If you’re always wondering how you’re going to pay the next bill, feel guilty when you indulge in overpriced treats and you just can’t find money to put into savings, you might need a budget. A budget is not a magic potion that will automatically solve all of your money problems, but it will help you gain financial awareness. That, in turn, will help facilitate more responsible decisions. Here are 6 easy steps to create a budget.
Step 1: Gather your financial information
Collect all your financial documents and receipts for three consecutive months. This includes all account statements, bills, pay stubs, receipts and more.
Step 2: Tally up your totals
Divide your documents into expenses and income. Then, list the corresponding numbers on a spreadsheet. As you work through these lists, include occasional and seasonal expenses, dividing their totals by 12 to spread them evenly throughout the year. When you have your numbers, take a look at how they match up. If your expenses outweigh your income, trim your spending and/or look for ways to boost income.
Step 3: List all your needs
Take a look at how you’ve spent your money in the recorded time and identify all the actual needs. This includes fixed expenses like mortgage/rent payments, savings, insurance premiums and car payments; as well as fluctuating but necessary expenses, like groceries. To keep it simpler, list your fixed expenses first, followed by your non-fixed expenses. As you list each need, write down its corresponding cost. When you’ve finished creating this list, add up the total.
Step 4: List your wants
Your next step is listing the stuff you love but can really live without. Include entertainment costs here, as well as eating out and expensive hobbies. Here too, jot down the monthly cost of each item and tally up the total when you’re done.
Step 5: Assign dollar amounts to expenses

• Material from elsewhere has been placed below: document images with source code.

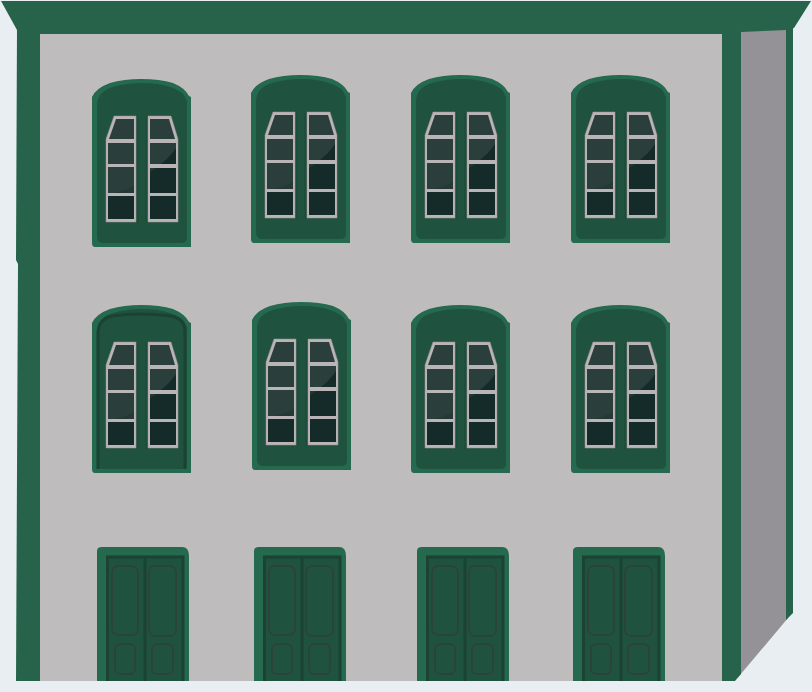
<!DOCTYPE html>
<html lang="en">
<head>
<meta charset="utf-8">
<title>Townhouse facade</title>
<style>
:root {
  --sky: #e8eef2;
  --wall: #bebcbc;
  --side-wall: #949297;
  --trim: #26634a;
  --frame: #25694f;
  --panel: #1f533f;
  --groove: #1b4233;
  --moulding: #2f4038;
  --bars: #b9b5b6;
  --bar-shade: #a48f95;
  --glass: #2a3f3c;
  --glass-mid: #243835;
  --glass-deep: #152b2a;
}
html, body { margin: 0; height: 100%; overflow: hidden; background: var(--sky); }
.facade { display: block; width: 812px; height: 692px; }
.sky { fill: var(--sky); }
.wall { fill: var(--wall); }
.side-wall { fill: var(--side-wall); }
.trim { fill: var(--trim); }
.frame { fill: var(--frame); }
.panel { fill: var(--panel); }
.groove { fill: none; stroke: var(--groove); stroke-width: 3; }
.moulding { fill: none; stroke: var(--moulding); stroke-width: 1.6; }
.bars { fill: var(--bars); stroke: var(--bar-shade); stroke-width: .5; }
.glass { fill: var(--glass); }
.glass-mid { fill: var(--glass-mid); }
.glass-deep { fill: var(--glass-deep); }
</style>
</head>
<body>
<svg class="facade" viewBox="0 0 812 692" role="img" aria-label="Three-storey grey house with green arched windows and four green doors">
  <defs>
    <g id="window">
      <path class="frame" d="M0 18Q4 9 18 4Q32 0 49 0Q68 0 81 4Q93 9 97 17L99 18V168H3Q0 168 0 164Z"/>
      <path class="panel" d="M5 26Q6 12 21 8Q34 4 50 4Q67 4 78 8Q92 12 95 22V158Q95 164 90 164H10Q5 163 5 157Z"/>
      <path class="groove" stroke-opacity=".45" style="stroke-width:1" d="M46 38V144M54 38V144"/>
      <g id="left-casement">
        <path class="bars" d="M14 60L22 37H44V143H14Z"/>
        <path class="glass" d="M17 60L24 40H42V60Z"/>
        <path class="glass" d="M16 64H42V85H16Z"/>
        <path class="glass" d="M16 88H42V114H16Z"/>
        <path class="glass-mid" d="M42 107V114H22Q34 112 42 107Z"/>
        <path class="glass-deep" d="M16 117H42V140H16Z"/>
      </g>
      <g id="right-casement">
        <path class="bars" d="M56 37H79L86 60V143H56Z"/>
        <path class="glass" d="M58 40H77L83 60H58Z"/>
        <path class="glass" d="M58 64H84V85H58Z"/>
        <path class="glass-deep" d="M84 69V85H69Q78 78 84 69Z"/>
        <path class="glass-deep" d="M58 89H84V114H58Z"/>
        <path class="glass-mid" d="M58 89H64L58 93Z"/>
        <path class="glass-deep" d="M58 117H84V140H58Z"/>
      </g>
    </g>
    <g id="door">
      <path class="frame" d="M0 135V5Q0 1 5 1H85Q92 1 92 10V135Z"/>
      <path class="panel" d="M9 10H87V135H9Z"/>
      <path class="groove" d="M10.5 135V11H86V135M48 11V135"/>
      <g class="moulding">
        <rect x="15" y="20" width="26" height="69" rx="6"/>
        <rect x="52" y="20" width="27" height="70" rx="6"/>
        <rect x="18" y="98" width="20" height="30" rx="5"/>
        <rect x="55" y="98" width="21" height="30" rx="5"/>
      </g>
    </g>
  </defs>

  <rect class="sky" width="812" height="692"/>

  <g id="building">
    <path class="side-wall" d="M740 30H788V618L740 675Z"/>
    <path class="trim" d="M786 28H793V613L786 620Z"/>
    <rect class="wall" x="39" y="32" width="684" height="649"/>
    <path class="trim" d="M17 26H40V681H16L18 264L16 260Z"/>
    <path class="trim" d="M722 30H741V674L735 681H722Z"/>
    <path class="trim" d="M1 1H811L794 28L787 30L741 32V34H20L17 30Z"/>
  </g>

  <g id="top-floor">
    <use href="#window" x="92" y="79"/>
    <use href="#window" x="251" y="75"/>
    <use href="#window" x="411" y="75"/>
    <use href="#window" x="571" y="75"/>
  </g>

  <g id="middle-floor">
    <use href="#window" x="92" y="305"/>
    <path class="groove" d="M98 469V332Q99 319 112 316Q141 312 171 316Q185 319 185 332V469"/>
    <use href="#window" x="252" y="302"/>
    <use href="#window" x="411" y="305"/>
    <use href="#window" x="571" y="305"/>
  </g>

  <g id="ground-floor">
    <use href="#door" x="97" y="546"/>
    <use href="#door" x="254" y="546"/>
    <use href="#door" x="417" y="546"/>
    <use href="#door" x="573" y="546"/>
  </g>
</svg>
</body>
</html>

Open up a new spreadsheet, and copy your list of expenses, starting with the fixed-cost needs, then your non-fixed-cost needs, and finally your wants. Next, assign a specific dollar amount to each expense category. If your budget allows, you can use the average amount you’ve spent in each category for the last three months to set the cap for that expense.
Continue until every dollar is accounted for and you have enough money in your budget to cover each need, want and occasional expense. If expenses outweigh income, you’ll need to trim some expenses for your budget to work. Going forward, be sure to spend only the assigned amounts for each expense category.
Step 6: Review and adjust as necessary
Review your budget monthly to see if you’re staying on track. If you consistently overspend in a category, spend less in a different area so you have more money available to meet your needs. Remember: A budget should be freeing, not restrictive. If yours is not working for you, adjust and tweak it until you can stick to it easily.